Vol. 8, No. 14, Summer 2011

Haruo Shirane: Beyond the Haiku Moment: Basho, Buson and Modern Haiku myths

Geert Verbeke: Haiku Study & Photo Haibun

David Burleigh: In and Out of Japan: The Contours of Haiku

Robert D. Wilson: Kigo – The Heathbeat of Haiku

Michael Dylan Welch: Haiku Form and Content

Richard Gilbert: Kigo and Seasonal Reference: Cross-cultural Issues in Anglo-American Haiku

Robert D. Wilson: Study of Japanese Aesthetics: Part I: The Importance of Ma

Matthew M. Carriello: The Contiguous Image: Mapping Metaphor in Haiku

Richard Gilbert: The Disjunctive Dragonfly: A Study of Disjunctive Method and Definitions in Contemporary English-
language Haiku

Bruce Ross: The Essence of Haiku

Robert D. Wilson: Study of Japanese Aesthetics: Part II: Reinventing The Wheel: The Fly Who Thought He Was a Carabao

Anatoly Kudryavitsky: Tranströmer and his Haikudikter

Anatoly Kudryavitsky: Haiku Poets' Last Line of Defence

Michael F. Marra: Yūgen

Robert D. Wilson: Simply Haiku Winter 2011 issue's Featured Poet: Slavko Sedlar

 

 

Anatoly Kudryavitsky, Ireland

 

Vera Markova’s “Ten Haiku Lessons”

 

 

Vera Markova (1907-1995), Russian poet and academic, was renowned for her translations from classical Japanese poetry.
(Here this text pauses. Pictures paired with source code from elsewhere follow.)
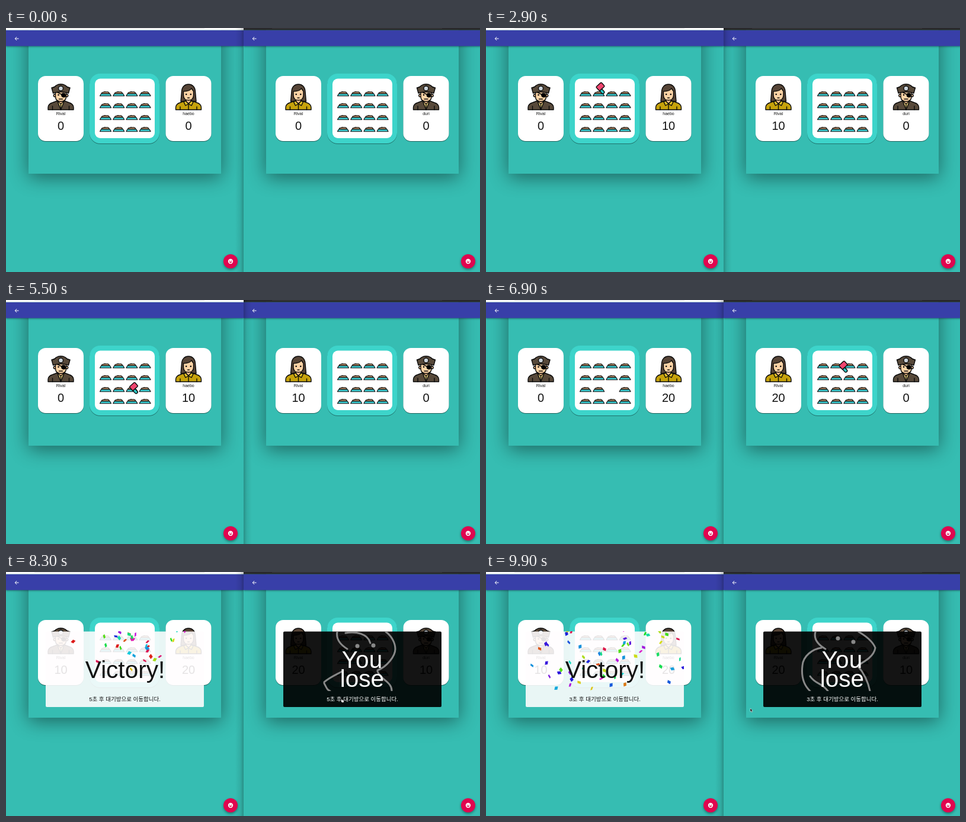
Recreate the animation shown at these times as an HTML page. Size 800 by 412 pixels, loop 10000 ms.

```html
<!DOCTYPE html>
<html lang="ko">
<head>
<meta charset="utf-8">
<title>Mole game</title>
<style>
html, body { margin: 0; width: 100%; height: 100%; overflow: hidden; background: #36bdb2; }
svg { display: block; }
text { font-family: "Liberation Sans", "Noto Sans CJK KR", "Noto Sans CJK", sans-serif; text-anchor: middle; fill: #111; }
.name { font-size: 7px; }
.score { font-size: 20px; }
.big { font-size: 40.5px; }
.note { font-size: 9.5px; }
.light text { fill: #fff; }
.ink { stroke: #0a0a0a; stroke-width: 1.4; stroke-linejoin: round; stroke-linecap: round; }
.card { fill: #fff; filter: drop-shadow(0 1px .6px #0007); }
.panel { fill: #36bdb2; filter: drop-shadow(0 6px 16px #0007); }
.figure { fill: none; stroke: #888; stroke-width: 3; stroke-linecap: round; }
</style>
</head>
<body>
<svg id="stage" width="800" height="412" viewBox="0 0 800 412"></svg>
<script>
const LOOP = 10000, END = 7850, RIGHT = 401;
const $ = id => document.getElementById(id);
const clamp = v => Math.max(0, Math.min(1, v));
const show = (el, on) => el.setAttribute('display', on ? 'inline' : 'none');

let seed = 11;
const rnd = () => (seed = seed * 16807 % 2147483647) / 2147483647;

const defs = `<defs>
<linearGradient id="edge"><stop stop-color="#000" stop-opacity="0"/><stop offset=".6" stop-color="#000" stop-opacity=".08"/><stop offset="1" stop-color="#000" stop-opacity=".24"/></linearGradient>
<clipPath id="rain"><path d="M67 100H334V201H67Z"/></clipPath>
<g id="pirate" class="ink">
  <path fill="#57493a" d="M-21.5 44V40Q-21 34-14 32L-6 29H6L14 32Q21 34 21.5 40V44Z"/>
  <path fill="#e3c878" d="M-6 29L0 44 6 29Z"/><path d="M0 34V44M-14 38V44M14 38V44"/>
  <path fill="#f3bd8c" d="M-4 26H4V31L0 34-4 31Z"/>
  <circle cx="-10" cy="20" r="2.2" fill="#fbcb9b"/><circle cx="10" cy="20" r="2.2" fill="#fbcb9b"/>
  <path fill="#fdd3a5" d="M-9 12H9V22Q9 30 0 30T-9 22Z"/>
  <path d="M-9 13L9 22M-3 26H3"/><circle cx="4.5" cy="19.5" r="3.2"/><circle cx="-4" cy="19" r=".6"/>
  <path fill="#57493a" d="M-15.5 7Q-10 6-8 3Q0-1.500 8 3Q10 6 15.500 7L13 16Q0 12-13 16Z"/>
  <circle cy="8" r="4" fill="#ccd3da"/>
</g>
<g id="woman" class="ink">
  <path fill="#574537" d="M-13 30L-11.500 13C-11 5-6 1 0 1S11 5 11.500 13L13 30Z"/>
  <path fill="#c6a20b" d="M-21.5 44V40Q-21 34-14 32L-6 29H6L14 32Q21 34 21.5 40V44Z"/>
  <path fill="#f3bd8c" d="M-4 25H4V30L0 34-4 30Z"/>
  <path fill="#e0bd22" d="M-5 29L0 34-5 37-8 31ZM5 29L0 34 5 37 8 31Z"/>
  <path d="M0 35V44M-14 39V44M14 39V44"/>
  <path fill="#fdd3a5" d="M-8.500 13Q2 13 5 8L8.500 13V20Q8 28 0 28T-8.500 20Z"/>
  <circle cx="-3.8" cy="18" r=".6"/><circle cx="3.8" cy="18" r=".6"/><path d="M-1.500 24H1.500"/>
</g>
<g id="hole" class="ink" style="stroke-width:1.1">
  <path fill="#b98b66" d="M-6.500 0Q-7-2.500-4-2.500Q-1-4 1-3Q6-4 6.500 0Z"/>
  <path fill="#3bcbd0" d="M-9.500 3.800L-7.500 0H7.500L9.500 3.800Z"/>
</g>
</defs>`;

const card = (x, who, name, id) => `<rect class="card" x="${x - 38.5}" y="81" width="77" height="110" rx="13"/>
<use href="#${who}" x="${x}" y="94"/>
<text class="name" x="${x}" y="147">${name}</text><text class="score" id="${id}" x="${x}" y="172">0</text>`;

const holes = side => Array.from({length: 16}, (_, i) =>
  `<use href="#hole" id="${side}${i}" x="${168 + i % 4 * 22.2}" y="${111 + (i >> 2) * 20}"/>`).join('');

const gameWindow = (side, x, strip, first, second, name, overlay) => `
<svg x="${x}" width="401" height="412">
  <rect width="401" height="412" fill="#36bdb2"/>
  <rect class="panel" x="38" y="-20" width="325" height="266"/>
  <rect y="3.6" width="401" height="26.9" fill="#383fa8" style="filter:drop-shadow(0 1px 1.5px #0006)"/>
  <rect width="401" height="3.6" fill="${strip}"/><path d="M48 .3H335" stroke="#8886" stroke-width=".6"/>
  <path d="M21.500 18H15.300M18.200 15L15.200 18 18.200 21" fill="none" stroke="#fff"/>
  ${card(92.5, first, 'Rival', side + 'Rival')}
  <rect x="141" y="77" width="118" height="118" rx="18" fill="#3dd4ca" style="filter:drop-shadow(0 1px .6px #0006)"/>
  <rect x="150" y="85.5" width="101" height="100.5" rx="9" fill="#fff"/>
  ${holes(side)}
  ${card(308, second, name, side + 'Self')}
  <g id="${side}Over" display="none">${overlay}
    <text class="note" id="${side}Note" x="200.5" y="217.5"></text></g>
  <g transform="translate(379 394)">
    <circle r="12" fill="#e0054f" style="filter:drop-shadow(0 2px 2px #0006)"/>
    <circle r="4.2" fill="#fff"/>
    <path d="M-2.200-1.200h1.200M1-1.200h1.200M-2.200 1Q0 3.600 2.200 1Z" fill="#e0054f" stroke="#e0054f" stroke-width=".9"/>
  </g>
</svg>`;

const box = (fill, opacity) =>
  `<rect x="67" y="100.500" width="267" height="127.500" rx="2" fill="${fill}" fill-opacity="${opacity}"/>`;
const win = box('#fffdfe', .89) +
  '<g id="confetti" clip-path="url(#rain)"></g><text class="big" x="201" y="178.5">Victory!</text>';
const lose = box('#000', .92) + `<g clip-path="url(#rain)"><path id="figure" class="figure"/>
  <circle id="dotA" r="3.5" fill="#888"/><circle id="dotB" r="3.5" fill="#888"/></g>
  <text class="big" x="200" y="162">You</text><text class="big" x="200" y="194">lose</text>`;

$('stage').innerHTML = defs +
  gameWindow('L', 0, '#fafafa', 'pirate', 'woman', 'haebo', win) +
  gameWindow('R', RIGHT, '#29292b', 'woman', 'pirate', 'duri', lose) + `
<rect id="shade" width="14" height="412" fill="url(#edge)"/>
<g id="hammer" class="ink">
  <rect x="-1.5" y="2" width="10.5" height="5" rx="2.5" transform="rotate(47 1 1)" fill="#2cc7c4"/>
  <rect x="-6" y="-4.5" width="12" height="9" rx="1.5" transform="translate(-2 -2) rotate(-42)" fill="#f0456f"/>
</g>
<path id="hand" d="M-1-3V0L-2.500 0 0 3.500H3L3.500-.5 .5-1V-3Z" fill="#fff" stroke="#111" stroke-width=".7"/>
<path id="arrow" d="M0-2V4L1.400 2.700 2.400 5 3.400 4.500 2.400 2.300H4.200Z" fill="#111" stroke="#fff" stroke-width=".5"/>`;
$('ROver').classList.add('light');

// Confetti: each piece has a birth time, a fall speed and a spin, and spreads outwards.
const pieces = Array.from({length: 150}, (_, i) => {
  const el = document.createElementNS('http://www.w3.org/2000/svg', 'path');
  el.setAttribute('d', 'M-3.500-2.500H2.200L3.500 2.500H-2.200Z');
  el.setAttribute('fill', `hsl(${rnd() * 360 | 0} 80% 48%)`);
  $('confetti').append(el);
  const k = i / 150, side = rnd() + rnd() - 1;
  return {el, born: END + k * 2100, x: 215 - 15 * k + side * (85 + 75 * k),
    drift: side * 60, fall: 45 + rnd() * 125, turn: rnd() * 360, spin: (rnd() - .5) * 500};
});

// The line figure settles from one pose into the other.
const poses = [
  'M158 101C156 112 162 122 175 130M172 103C190 100 210 104 214 120M136 188C140 196 142 200 146 201M240 101C250 108 256 120 256 130M256 130C256 142 242 160 226 166M226 168C232 182 250 186 250 200M136 186C145 178 155 174 166 168',
  'M155 101C152 112 158 122 172 130M165 128C150 130 134 142 133 158M133 158C131 175 134 190 146 201M228 101C240 108 252 118 256 128M256 128C254 142 240 150 226 158M226 158C238 172 244 186 247 201M146 176C155 190 165 186 176 201'];
const mix = (a, b, k) => {
  const ends = b.match(/[\d.]+/g);
  let i = 0;
  return a.replace(/[\d.]+/g, v => +v + (ends[i++] - v) * k);
};

const mouse = [[1200, 250, 180], [2300, 197, 107], [2900, 195, 101], [3500, 197, 104], [4200, 233, 131],
  [5200, 222, 145], [5800, 213, 151], [6200, 250, 145], [6600, 560, 125], [6900, 605, 112], [7400, 615, 131],
  [7800, 595, 160], [8300, 567, 217], [8600, 560, 219], [9100, 447, 232], [LOOP, 446, 232]];
function mouseAt(t) {
  const i = Math.max(1, mouse.findIndex(p => p[0] > t));
  const a = mouse[i - 1], b = mouse[i];
  const k = clamp((t - a[0]) / (b[0] - a[0])), e = k * k * (3 - 2 * k);
  return [a[1] + (b[1] - a[1]) * e, a[2] + (b[2] - a[2]) * e];
}

function draw(t) {
  const over = t >= END, leftActive = t >= 1200 && t < 6400;
  const lead = t < 2500 ? 0 : t < 5800 ? 10 : 20, trail = t < 7400 ? 0 : 10;
  $('LSelf').textContent = $('RRival').textContent = lead;
  $('LRival').textContent = $('RSelf').textContent = trail;
  show($('L10'), t < 6600 || t > 7200);
  $('shade').setAttribute('transform', leftActive ? 'translate(415) scale(-1 1)' : 'translate(387)');

  const [x, y] = mouseAt(t);
  const bx = x % RIGHT, onBoard = bx > 141 && bx < 259 && y > 77 && y < 195;
  const cursor = t < 1200 ? '' : !over ? (onBoard ? 'hammer' : '') : t < 8600 ? 'hand' : 'arrow';
  for (const id of ['hammer', 'hand', 'arrow']) {
    show($(id), id === cursor);
    $(id).setAttribute('transform', `translate(${x} ${y})`);
  }

  for (const side of 'LR') {
    show($(side + 'Over'), over);
    $(side + 'Note').textContent = `${5 - Math.max(0, Math.floor((t - END) / 1000))}초 후 대기방으로 이동합니다.`;
  }
  if (!over) return;

  const k = clamp((t - 8300) / 600);
  $('figure').setAttribute('d', mix(...poses, k));
  $('dotA').setAttribute('transform', `translate(${192 + k} ${125 - 13 * k})`);
  $('dotB').setAttribute('transform', `translate(219 ${124 - 6 * k})`);
  for (const p of pieces) {
    const age = (t - p.born) / 1000;
    show(p.el, age > 0);
    p.el.setAttribute('transform', `translate(${p.x + p.drift * age} ${97 + p.fall * age + 25 * age * age}) rotate(${p.turn + p.spin * age}) scale(1 ${.75 + .25 * Math.cos(age * 7 + p.turn)})`);
  }
}

const start = performance.now();
(function tick() {
  draw((performance.now() - start) % LOOP);
  requestAnimationFrame(tick);
})();
</script>
</body>
</html>
```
She began translating Japanese tanka and haiku at the end of the 1960s, and less than ten years later published her translations from thirty poets, from Saigyô to Bashô to Kobayashi Issa, in the anthology Classical Japanese Poetry, which has since been regularly reprinted in Russia. A very interesting poet in her own right (and a life-long friend of the famous Marina Tsvetayeva), Vera Markova was a fluent Japanese speaker and travelled to Japan twice, on one occasion to receive from Emperor Hirohito an honorary medal commemorating her efforts in promoting Japanese culture abroad.

In her essay entitled “Hokku”, published in the afore-mentioned anthology, Prof. Markova analysed Bashô’s work, and in the following years used some of the topics highlighted in that essay in her lectures to university students. She taught them to appreciate Japanese tanka and haiku, but also tried to stir up their creativity.

Later, Prof. Markova wrote a short text offering a few suggestions for aspiring haiku writers. She added a few of her favourite quotations from Bashô, and at a later stage even included the opinion I gave while discussing the “Hokku” essay with her, making me the third partner in that imaginary conversation, which was most flattering. She arranged parts of the text, belonging to its three authors, in a manner resembling that of the old Japanese masters of renga, linked verse. Her students used to call the text “Vera Markova’s ten haiku lessons”.

These “Haiku Lessons” are reprinted here. I should mention that, as some readers may already have guessed, Vera Markova was the person who once introduced me to haiku, and so started me on an exciting and unpredictable journey…

 

  1. Allow your reader to think his way into your haiku. A revelation occurs when your and his thoughts meet at a halfway point. (VM)
  2. Watch the River Sunagawa flow: it is not trying to be deep. (MB)
  3. Bashô enjoyed reading and re-reading classical Chinese poetry, especially Tu Fu. There’s still plenty of water left in that well.(VM)
  4. Don’t follow good dead poets but search for what they searched for. (MB)
  5. The underlying theme of Bashô’s work is compassion. He avoided grotesque and mockery, and rightly so. (VM)
  6. Colour is important in haiku writing, however a “monochrome” haiku can sometimes have even a stronger effect on the reader. (AK)
  7. Don’t try to be witty every time you write haiku: numerous “comic” haikai-renga, written over the course of several centuries, are remembered merely because Shiki used the “hai” syllable for the word “haiku” that he invented. And bear in mind that “hai” means “joke” but also “surprise, an unusual thing”. (VM)
  8. Hokku can’t be assembled from component parts. Poet’s work is similar to that of a goldsmith. (MB)
  9. Bashô became the great poet Bashô only when his hokku reached the state of karumi (a Japanese word meaning “lightness, simple beauty”.) (VM)
  10. Haiku are always set in the present moment. Nevertheless, listen out for history breathing behind our contemporaries’ backs. (VM)

 

MB  – Matsuo Bashô
VM  – Vera Markova
AK  – Anatoly Kudryavitsky

 

 

(First published in Poetry Ireland Newsletter, November / December 2006)